With his eight-shot victory that was never in doubt from the first round onward, all eyes remained focused on the 22-year-old from Northern Ireland. But that doesn't mean there weren't some other notable performances to both praise and critique.
Here are the winners and losers from the 111th U.S. Open:
BIRDIE: Jason Day. All the glory went to McIlroy, as it did to Charl Schwartzel at the Masters Tournament and Martin Kaymer at the PGA Championship, but the 23-year-old Australian has tied for 10th, tied for second and finished alone in second in his second, third and fourth career majors without getting any scar tissue. Oh yeah, he also tied for sixth in the Players Championship and tied for ninth at the WGC Match Play Championship this year. He's a rising force to be reckoned with, and a long rivalry with McIlroy would be welcome.

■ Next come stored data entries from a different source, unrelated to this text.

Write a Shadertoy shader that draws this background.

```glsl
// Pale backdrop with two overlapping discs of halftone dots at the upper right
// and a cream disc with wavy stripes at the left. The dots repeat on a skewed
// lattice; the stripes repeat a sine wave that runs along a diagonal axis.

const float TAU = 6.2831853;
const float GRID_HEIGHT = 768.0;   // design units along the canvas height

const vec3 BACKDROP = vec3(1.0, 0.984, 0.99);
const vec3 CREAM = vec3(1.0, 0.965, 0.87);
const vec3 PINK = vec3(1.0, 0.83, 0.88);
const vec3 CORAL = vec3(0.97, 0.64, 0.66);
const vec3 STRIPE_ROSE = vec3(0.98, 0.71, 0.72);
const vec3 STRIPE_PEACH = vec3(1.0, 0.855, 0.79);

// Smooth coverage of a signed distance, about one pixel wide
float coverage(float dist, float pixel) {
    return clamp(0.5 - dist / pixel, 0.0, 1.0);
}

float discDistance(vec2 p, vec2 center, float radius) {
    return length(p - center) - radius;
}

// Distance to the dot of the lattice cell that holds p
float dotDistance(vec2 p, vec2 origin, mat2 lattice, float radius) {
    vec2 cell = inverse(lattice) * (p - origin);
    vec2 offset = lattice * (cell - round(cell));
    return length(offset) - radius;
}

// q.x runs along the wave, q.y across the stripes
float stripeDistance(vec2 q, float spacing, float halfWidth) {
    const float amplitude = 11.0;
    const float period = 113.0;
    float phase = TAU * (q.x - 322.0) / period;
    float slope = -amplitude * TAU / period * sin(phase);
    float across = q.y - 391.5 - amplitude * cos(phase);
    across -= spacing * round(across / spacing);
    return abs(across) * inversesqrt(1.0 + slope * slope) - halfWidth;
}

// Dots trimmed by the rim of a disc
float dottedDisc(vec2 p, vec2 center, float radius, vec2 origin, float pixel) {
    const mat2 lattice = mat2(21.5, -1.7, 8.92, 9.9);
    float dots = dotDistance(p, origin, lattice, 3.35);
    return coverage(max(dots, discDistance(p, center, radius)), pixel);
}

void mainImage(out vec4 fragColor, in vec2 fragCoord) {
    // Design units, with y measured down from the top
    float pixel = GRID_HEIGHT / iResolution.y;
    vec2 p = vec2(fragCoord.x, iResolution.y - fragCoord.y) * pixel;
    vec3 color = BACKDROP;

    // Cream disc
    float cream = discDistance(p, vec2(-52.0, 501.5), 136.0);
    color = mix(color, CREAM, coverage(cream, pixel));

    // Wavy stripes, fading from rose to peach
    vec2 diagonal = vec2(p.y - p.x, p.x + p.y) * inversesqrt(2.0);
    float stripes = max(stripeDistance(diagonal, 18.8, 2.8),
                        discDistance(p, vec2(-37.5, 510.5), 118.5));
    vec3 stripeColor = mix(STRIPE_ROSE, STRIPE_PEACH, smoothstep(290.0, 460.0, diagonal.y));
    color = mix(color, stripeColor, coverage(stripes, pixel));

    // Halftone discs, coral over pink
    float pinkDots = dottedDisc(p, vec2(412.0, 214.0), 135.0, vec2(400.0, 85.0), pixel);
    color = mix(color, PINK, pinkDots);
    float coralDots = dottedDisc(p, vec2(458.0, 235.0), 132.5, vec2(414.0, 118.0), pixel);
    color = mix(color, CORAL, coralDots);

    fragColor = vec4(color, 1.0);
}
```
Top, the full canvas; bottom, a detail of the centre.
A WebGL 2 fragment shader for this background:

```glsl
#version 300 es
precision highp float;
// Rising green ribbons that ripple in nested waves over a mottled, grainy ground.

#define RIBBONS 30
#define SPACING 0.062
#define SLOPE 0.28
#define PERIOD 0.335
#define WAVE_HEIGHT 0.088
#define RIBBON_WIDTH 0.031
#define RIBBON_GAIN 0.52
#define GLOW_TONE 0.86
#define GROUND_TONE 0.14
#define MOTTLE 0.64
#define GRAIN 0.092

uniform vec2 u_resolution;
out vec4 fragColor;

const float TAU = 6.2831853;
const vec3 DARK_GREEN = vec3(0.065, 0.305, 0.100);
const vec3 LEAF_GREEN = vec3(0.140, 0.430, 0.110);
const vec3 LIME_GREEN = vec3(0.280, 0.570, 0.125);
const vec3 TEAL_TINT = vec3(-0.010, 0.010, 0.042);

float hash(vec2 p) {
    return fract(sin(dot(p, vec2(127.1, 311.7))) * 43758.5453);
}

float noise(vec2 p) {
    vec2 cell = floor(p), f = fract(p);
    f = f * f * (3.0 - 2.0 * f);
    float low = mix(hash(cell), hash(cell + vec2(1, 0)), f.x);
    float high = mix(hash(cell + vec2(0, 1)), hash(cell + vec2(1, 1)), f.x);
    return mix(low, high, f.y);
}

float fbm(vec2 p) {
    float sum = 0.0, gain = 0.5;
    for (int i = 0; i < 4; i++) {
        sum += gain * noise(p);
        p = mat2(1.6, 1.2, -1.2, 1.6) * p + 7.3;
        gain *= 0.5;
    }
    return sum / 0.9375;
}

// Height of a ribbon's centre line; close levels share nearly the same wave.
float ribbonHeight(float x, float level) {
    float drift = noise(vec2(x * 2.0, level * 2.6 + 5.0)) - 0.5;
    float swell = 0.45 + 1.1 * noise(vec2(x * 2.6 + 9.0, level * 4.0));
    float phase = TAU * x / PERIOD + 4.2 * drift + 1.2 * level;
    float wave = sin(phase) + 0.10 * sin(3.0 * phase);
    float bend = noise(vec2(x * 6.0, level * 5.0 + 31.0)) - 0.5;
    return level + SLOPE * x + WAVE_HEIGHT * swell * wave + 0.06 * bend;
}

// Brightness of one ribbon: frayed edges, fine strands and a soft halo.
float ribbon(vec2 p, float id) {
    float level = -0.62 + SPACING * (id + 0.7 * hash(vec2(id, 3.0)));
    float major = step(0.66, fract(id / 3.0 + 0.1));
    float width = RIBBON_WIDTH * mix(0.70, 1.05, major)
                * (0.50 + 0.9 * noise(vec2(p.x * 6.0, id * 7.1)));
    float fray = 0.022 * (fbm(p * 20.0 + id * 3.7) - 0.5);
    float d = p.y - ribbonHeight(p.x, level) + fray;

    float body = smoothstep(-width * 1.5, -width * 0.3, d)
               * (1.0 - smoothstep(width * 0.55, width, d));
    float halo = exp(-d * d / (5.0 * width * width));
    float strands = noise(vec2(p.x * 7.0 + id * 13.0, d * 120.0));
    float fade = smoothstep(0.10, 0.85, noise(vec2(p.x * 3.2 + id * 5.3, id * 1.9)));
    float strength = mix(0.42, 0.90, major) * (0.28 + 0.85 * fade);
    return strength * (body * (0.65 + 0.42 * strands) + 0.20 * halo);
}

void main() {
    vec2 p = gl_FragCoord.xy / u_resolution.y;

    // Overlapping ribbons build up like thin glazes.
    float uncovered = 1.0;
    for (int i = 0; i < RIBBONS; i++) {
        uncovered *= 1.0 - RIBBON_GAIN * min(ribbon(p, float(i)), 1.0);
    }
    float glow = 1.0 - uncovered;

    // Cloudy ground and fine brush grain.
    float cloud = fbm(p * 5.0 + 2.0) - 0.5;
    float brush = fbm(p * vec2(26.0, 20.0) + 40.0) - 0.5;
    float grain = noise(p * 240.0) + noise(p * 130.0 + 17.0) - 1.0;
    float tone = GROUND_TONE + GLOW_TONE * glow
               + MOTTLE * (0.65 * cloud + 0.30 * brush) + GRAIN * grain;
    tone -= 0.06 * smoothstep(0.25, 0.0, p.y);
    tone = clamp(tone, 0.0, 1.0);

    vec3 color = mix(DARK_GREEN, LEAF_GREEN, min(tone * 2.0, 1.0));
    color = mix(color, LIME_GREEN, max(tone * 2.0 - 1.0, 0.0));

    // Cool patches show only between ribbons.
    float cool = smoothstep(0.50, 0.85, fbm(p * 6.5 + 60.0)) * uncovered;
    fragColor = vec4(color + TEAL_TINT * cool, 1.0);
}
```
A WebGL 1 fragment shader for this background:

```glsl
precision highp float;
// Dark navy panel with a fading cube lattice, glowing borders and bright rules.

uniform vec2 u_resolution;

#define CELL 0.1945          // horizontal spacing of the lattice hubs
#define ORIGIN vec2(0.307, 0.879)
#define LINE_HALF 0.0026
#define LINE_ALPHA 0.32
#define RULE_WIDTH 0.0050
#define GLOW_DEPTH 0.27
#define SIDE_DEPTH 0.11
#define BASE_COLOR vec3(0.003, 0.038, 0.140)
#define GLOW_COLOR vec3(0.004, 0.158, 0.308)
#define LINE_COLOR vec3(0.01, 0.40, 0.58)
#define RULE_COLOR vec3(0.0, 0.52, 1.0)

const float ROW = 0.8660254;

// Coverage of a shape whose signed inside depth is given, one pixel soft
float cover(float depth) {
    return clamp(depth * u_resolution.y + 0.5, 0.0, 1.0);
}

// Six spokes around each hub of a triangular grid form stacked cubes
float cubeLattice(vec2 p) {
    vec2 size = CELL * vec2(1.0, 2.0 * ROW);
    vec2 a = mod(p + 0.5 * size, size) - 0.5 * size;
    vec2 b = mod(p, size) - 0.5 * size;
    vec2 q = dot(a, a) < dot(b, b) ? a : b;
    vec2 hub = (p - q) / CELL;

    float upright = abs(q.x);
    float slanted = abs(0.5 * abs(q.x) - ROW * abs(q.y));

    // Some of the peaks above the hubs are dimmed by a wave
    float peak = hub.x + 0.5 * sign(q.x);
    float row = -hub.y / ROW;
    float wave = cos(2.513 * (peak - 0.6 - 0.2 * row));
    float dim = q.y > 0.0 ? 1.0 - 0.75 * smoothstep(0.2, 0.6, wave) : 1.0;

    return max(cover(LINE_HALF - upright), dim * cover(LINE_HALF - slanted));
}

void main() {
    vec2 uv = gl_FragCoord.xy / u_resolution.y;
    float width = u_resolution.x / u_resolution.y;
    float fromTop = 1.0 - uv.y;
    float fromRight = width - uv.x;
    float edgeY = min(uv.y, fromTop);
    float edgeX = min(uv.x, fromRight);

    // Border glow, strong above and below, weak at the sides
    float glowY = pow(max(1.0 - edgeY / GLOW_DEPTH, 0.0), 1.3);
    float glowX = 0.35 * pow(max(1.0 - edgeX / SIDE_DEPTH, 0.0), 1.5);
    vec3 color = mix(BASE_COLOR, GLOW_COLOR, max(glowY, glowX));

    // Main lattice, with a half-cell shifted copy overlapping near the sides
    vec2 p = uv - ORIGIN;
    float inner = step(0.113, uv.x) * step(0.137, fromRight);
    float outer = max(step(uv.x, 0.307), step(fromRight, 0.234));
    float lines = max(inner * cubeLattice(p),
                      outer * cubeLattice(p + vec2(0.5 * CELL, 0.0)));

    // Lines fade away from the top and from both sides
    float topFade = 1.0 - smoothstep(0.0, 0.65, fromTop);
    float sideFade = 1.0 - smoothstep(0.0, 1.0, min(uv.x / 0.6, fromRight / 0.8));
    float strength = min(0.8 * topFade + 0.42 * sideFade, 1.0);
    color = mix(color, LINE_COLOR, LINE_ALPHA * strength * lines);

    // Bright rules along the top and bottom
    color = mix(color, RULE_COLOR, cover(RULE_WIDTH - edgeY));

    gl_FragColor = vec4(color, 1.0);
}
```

BOGEY: Americans. Seriously, Robert Garrigus and Kevin Chappell are the best we can do? Are you kidding me? That Anthony was only the third best Kim in the final results says all you need to know about the state of American golf.
PAR: Lee Westwood. This eternal bridesmaid could have mailed it in after an opening 75 left him 10 behind, but he fought his way back to a tie for third. One day ... maybe.
BIRDIE: Schwartzel and Louis Oosthuizen. The recent young major winners from South Africa made positive steps toward raising their profiles further with top-10 finishes. We haven't heard the last of either.
BOGEY: Tiger Woods. With his conspicuous absence because of injury, it was only too natural for everybody making McIlroy comparisons to refer to Tiger in the past tense. Get well soon.
BIRDIE: Garcia. For all he's been through, the Spaniard still keeps himself relevant on the major stages. Must be frustrating to see McIlroy achieve what he couldn't as a young prodigy, but a tie for seventh is encouraging.
BOGEY: Phil Mickelson. After sounding so positive before the tournament, Lefty looked lost and unable to find any consistency with whatever he hit off the tee box. Hopefully he can get it back before the PGA returns to Atlanta Athletic Club in August.
BIRDIE: Graeme McDowell. The defending champ did well to tie for 14th, but he showed great class in hanging around to witness and welcome his young countryman into the major fold. It's nice to see that kind of camaraderie and respect. (In the same vein, kudos to Padraig Harrington as well.)
BOGEY: The Golf Boys. After releasing a playful music video with some "disturbing" costumes, a Bubba Watson birdie on No. 18 kept them from getting skunked. Hunter Mahan, Rickie Fowler and Ben Crane went "Oh, oh, oh!" all the way home.
BIRDIE: Robert Rock. Despite visa troubles that prevented him from arriving until hours before his first round, the Englishman shot three rounds of par or better and tied for 23rd.
PAR: Davis Love III. The Ryder Cup captain had another fine showing in a major, but a couple of short missed putts at the end of rounds cost him a chance to get back to the Masters next year.
BIRDIE: Russell Henley. The University of Georgia star sent yet another signal that he'll eventually be a pro to reckon with and a player that fans will enjoy for his outgoing personality. He showered the galleries with smiles, waves and golf balls.
BIRDIE: Chubby Chandler. The European agent has got the Midas touch these days. His clients include McIlroy, Schwartzel, Oosthuizen and Westwood. That's a lot of hardware and No. 1 rankings to market. I wish I had just a piece of his commission.
PAR: Congressional. Yes, the course played too easy and lacked the typical U.S. Open flavor. But to the USGA's credit, they didn't try to trick it up when weather spoiled setup plans.
BOGEY: The D.C. metro area. Much of the highway system looked like Kabul, and the traffic jams were legendary. Maybe they'll have it all fixed and flowing fast enough to earn a return engagement in 2026 during the nation's 250th anniversary.